- _Assignment_
For the data below, give again exactly the lines from the one containing "245L812 275M798 262L802" through the one containing "258L922 300L926 326L905", both ends included, and no others.

- _Given data_
↓
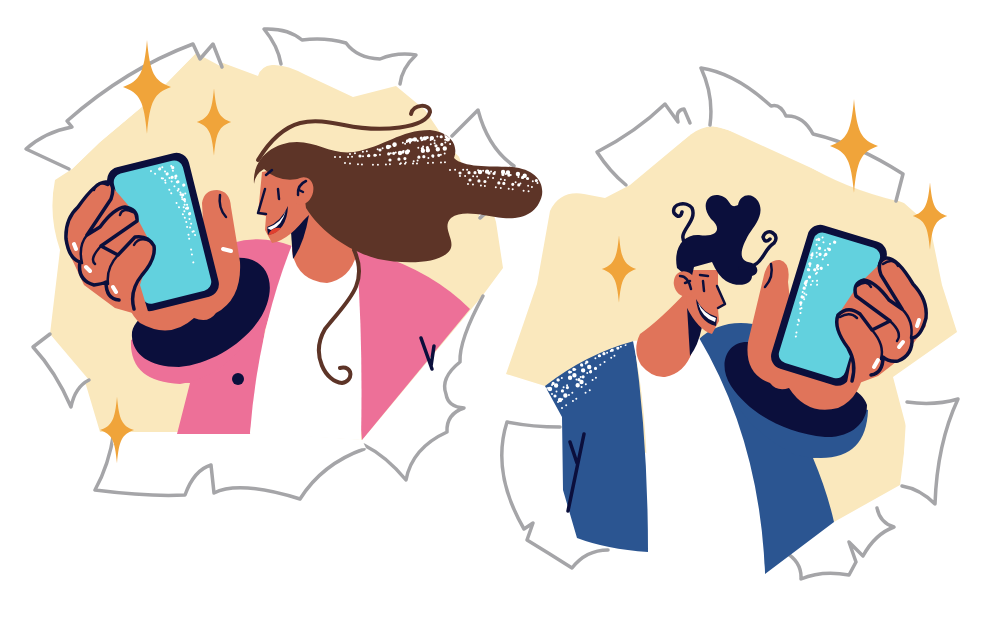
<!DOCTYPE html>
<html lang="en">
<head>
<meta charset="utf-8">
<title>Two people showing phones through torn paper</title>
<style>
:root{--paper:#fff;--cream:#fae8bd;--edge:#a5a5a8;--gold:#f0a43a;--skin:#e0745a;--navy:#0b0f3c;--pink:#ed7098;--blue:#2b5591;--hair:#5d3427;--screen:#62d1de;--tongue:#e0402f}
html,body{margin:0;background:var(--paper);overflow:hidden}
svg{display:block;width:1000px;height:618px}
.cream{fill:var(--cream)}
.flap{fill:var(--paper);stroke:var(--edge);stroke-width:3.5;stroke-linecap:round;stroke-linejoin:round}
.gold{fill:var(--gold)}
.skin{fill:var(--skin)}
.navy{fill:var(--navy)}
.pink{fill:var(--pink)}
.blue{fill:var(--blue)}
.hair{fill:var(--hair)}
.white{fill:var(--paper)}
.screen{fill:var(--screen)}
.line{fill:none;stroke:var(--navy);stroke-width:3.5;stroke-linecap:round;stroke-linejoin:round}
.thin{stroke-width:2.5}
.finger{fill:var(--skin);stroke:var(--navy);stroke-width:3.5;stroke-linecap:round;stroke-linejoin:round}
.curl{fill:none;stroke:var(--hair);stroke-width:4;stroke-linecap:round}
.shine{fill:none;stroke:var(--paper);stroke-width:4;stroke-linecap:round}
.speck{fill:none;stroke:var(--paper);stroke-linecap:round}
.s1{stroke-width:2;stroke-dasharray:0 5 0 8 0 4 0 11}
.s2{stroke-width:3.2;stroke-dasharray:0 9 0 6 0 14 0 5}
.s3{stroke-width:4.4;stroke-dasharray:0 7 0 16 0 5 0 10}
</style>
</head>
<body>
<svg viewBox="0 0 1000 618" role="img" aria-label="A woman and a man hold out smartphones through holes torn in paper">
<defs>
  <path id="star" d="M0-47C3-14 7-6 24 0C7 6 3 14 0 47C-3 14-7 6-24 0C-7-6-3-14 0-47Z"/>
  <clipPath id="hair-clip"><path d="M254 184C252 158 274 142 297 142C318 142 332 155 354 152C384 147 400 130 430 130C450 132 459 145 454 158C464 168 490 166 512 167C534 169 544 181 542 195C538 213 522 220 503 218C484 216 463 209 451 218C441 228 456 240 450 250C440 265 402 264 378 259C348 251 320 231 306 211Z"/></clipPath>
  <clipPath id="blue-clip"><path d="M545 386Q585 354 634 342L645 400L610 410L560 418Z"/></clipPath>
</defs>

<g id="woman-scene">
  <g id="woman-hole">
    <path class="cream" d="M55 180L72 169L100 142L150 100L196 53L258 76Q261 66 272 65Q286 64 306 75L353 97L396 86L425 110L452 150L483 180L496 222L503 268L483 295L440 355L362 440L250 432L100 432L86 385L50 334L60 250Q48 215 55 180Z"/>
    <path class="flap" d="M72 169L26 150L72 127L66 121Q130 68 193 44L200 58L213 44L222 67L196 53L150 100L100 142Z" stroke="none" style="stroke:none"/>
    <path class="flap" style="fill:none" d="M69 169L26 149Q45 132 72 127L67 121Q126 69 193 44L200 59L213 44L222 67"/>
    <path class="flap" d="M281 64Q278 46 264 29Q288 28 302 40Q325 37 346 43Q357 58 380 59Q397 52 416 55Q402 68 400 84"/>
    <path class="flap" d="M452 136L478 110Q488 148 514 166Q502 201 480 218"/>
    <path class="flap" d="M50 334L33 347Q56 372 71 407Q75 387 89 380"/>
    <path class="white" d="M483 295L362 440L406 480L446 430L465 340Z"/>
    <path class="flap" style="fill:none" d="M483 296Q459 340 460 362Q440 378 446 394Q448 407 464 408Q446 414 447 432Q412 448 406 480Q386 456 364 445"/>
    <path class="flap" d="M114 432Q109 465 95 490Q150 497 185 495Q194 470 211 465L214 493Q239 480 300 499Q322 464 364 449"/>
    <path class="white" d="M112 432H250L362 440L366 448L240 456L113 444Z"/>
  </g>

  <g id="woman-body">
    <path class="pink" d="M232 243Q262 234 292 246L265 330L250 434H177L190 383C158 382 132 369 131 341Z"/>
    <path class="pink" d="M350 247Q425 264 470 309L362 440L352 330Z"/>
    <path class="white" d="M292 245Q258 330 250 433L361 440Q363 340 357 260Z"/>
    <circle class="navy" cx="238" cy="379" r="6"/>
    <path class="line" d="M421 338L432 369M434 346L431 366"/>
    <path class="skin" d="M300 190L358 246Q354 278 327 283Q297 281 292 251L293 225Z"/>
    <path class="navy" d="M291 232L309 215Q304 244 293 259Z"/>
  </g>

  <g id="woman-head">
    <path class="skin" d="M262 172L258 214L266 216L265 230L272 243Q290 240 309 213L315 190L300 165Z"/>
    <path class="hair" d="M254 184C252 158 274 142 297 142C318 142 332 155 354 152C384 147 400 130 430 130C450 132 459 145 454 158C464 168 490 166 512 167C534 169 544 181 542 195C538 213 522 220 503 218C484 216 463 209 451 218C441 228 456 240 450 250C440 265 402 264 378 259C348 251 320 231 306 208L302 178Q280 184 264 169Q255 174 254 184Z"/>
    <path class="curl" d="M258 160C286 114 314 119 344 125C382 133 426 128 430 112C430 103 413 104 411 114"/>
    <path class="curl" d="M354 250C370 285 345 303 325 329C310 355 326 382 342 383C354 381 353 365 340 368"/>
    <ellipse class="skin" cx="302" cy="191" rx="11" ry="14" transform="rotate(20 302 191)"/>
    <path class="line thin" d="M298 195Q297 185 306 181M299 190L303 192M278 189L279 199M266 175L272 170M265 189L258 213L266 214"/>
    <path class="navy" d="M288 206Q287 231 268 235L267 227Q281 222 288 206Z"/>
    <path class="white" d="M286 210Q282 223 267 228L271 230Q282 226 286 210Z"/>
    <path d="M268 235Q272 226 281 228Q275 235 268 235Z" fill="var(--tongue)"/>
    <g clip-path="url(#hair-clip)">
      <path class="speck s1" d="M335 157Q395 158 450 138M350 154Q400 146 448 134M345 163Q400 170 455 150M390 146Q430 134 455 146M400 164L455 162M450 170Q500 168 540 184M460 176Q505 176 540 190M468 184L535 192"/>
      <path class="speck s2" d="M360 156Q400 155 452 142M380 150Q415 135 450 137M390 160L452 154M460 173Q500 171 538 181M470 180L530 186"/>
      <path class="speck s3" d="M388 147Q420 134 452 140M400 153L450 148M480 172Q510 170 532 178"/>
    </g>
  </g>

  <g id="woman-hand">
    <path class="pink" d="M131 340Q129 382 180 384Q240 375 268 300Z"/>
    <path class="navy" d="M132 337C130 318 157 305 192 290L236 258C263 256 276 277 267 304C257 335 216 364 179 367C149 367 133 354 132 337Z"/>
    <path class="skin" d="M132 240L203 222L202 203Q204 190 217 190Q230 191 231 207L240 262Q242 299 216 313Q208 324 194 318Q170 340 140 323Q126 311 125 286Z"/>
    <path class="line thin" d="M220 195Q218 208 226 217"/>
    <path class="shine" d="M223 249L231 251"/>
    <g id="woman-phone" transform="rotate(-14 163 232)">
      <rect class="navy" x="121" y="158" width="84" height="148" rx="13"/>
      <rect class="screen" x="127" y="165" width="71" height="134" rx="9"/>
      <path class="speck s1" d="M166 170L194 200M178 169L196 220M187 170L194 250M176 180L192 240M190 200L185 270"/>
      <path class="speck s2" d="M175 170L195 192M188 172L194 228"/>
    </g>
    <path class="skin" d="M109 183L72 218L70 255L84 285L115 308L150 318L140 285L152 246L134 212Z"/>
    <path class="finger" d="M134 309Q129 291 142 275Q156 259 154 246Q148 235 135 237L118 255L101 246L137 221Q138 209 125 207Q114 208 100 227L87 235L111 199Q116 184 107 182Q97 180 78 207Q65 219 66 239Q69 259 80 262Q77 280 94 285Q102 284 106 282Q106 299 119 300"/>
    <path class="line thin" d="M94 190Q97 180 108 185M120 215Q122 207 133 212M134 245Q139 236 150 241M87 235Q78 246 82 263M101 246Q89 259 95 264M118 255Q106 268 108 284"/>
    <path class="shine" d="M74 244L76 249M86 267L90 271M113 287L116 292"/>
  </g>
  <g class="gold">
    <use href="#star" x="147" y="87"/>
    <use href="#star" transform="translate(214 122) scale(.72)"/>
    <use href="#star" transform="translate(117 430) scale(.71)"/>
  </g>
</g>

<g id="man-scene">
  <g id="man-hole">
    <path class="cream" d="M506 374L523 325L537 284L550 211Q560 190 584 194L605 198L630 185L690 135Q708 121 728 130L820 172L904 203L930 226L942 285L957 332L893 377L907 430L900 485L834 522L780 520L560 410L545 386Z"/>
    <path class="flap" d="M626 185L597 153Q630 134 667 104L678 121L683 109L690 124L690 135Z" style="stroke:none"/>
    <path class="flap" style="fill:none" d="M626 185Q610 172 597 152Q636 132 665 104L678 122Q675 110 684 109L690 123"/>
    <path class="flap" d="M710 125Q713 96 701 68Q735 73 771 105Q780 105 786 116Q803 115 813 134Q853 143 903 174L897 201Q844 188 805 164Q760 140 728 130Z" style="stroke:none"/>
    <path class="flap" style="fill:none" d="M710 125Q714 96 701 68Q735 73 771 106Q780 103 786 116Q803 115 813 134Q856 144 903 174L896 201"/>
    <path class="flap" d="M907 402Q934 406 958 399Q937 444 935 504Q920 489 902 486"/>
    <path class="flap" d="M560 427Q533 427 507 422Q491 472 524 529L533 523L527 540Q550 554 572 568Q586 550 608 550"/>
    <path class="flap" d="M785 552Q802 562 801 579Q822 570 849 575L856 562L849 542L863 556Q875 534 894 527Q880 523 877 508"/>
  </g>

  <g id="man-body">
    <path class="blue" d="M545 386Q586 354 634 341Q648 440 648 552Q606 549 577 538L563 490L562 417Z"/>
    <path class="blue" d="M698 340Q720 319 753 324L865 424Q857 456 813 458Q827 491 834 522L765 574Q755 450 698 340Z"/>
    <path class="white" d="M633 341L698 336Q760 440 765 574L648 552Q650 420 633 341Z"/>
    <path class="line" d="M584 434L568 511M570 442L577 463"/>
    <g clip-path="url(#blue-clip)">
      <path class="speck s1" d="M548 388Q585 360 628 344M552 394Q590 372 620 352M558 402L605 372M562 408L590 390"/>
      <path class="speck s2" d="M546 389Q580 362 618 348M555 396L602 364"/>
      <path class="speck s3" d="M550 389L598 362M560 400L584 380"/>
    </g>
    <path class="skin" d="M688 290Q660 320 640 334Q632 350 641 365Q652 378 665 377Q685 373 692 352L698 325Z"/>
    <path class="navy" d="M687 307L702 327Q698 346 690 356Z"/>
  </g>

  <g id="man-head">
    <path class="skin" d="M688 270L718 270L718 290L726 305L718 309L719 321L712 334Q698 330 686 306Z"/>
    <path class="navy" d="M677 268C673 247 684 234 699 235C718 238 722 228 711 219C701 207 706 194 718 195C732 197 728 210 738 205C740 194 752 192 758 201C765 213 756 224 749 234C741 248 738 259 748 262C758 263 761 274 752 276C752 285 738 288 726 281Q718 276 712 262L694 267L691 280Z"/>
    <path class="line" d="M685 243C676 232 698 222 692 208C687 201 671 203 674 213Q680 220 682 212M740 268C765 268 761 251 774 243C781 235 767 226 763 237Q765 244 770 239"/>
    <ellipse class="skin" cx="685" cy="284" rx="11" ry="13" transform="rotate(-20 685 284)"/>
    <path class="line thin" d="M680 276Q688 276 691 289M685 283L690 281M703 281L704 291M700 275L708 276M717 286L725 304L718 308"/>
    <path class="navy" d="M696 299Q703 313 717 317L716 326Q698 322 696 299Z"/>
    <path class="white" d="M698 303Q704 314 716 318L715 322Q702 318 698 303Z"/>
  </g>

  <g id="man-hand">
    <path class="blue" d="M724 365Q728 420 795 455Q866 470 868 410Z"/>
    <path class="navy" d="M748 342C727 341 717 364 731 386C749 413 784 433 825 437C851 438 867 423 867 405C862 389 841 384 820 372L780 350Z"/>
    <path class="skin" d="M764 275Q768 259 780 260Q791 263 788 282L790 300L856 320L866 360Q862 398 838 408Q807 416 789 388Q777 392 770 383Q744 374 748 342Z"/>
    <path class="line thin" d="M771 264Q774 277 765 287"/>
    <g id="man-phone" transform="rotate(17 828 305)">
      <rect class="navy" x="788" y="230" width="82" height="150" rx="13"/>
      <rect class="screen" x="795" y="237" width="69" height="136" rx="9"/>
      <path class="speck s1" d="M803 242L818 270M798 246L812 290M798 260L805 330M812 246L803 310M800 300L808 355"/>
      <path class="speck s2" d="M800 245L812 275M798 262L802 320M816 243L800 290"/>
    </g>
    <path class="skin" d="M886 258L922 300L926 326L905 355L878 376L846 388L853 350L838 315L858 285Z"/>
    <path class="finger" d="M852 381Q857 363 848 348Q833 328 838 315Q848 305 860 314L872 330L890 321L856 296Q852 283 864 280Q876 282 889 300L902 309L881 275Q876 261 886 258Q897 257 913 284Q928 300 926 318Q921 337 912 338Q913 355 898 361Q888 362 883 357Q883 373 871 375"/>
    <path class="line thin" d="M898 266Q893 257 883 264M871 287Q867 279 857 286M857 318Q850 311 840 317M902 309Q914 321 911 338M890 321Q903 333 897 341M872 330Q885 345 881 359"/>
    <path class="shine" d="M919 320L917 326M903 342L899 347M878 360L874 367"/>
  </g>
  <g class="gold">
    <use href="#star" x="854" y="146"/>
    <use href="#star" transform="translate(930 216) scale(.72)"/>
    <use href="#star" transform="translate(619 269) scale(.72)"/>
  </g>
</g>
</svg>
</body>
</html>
↑
- _Answer section_
      <path class="speck s2" d="M800 245L812 275M798 262L802 320M816 243L800 290"/>
    </g>
    <path class="skin" d="M886 258L922 300L926 326L905 355L878 376L846 388L853 350L838 315L858 285Z"/>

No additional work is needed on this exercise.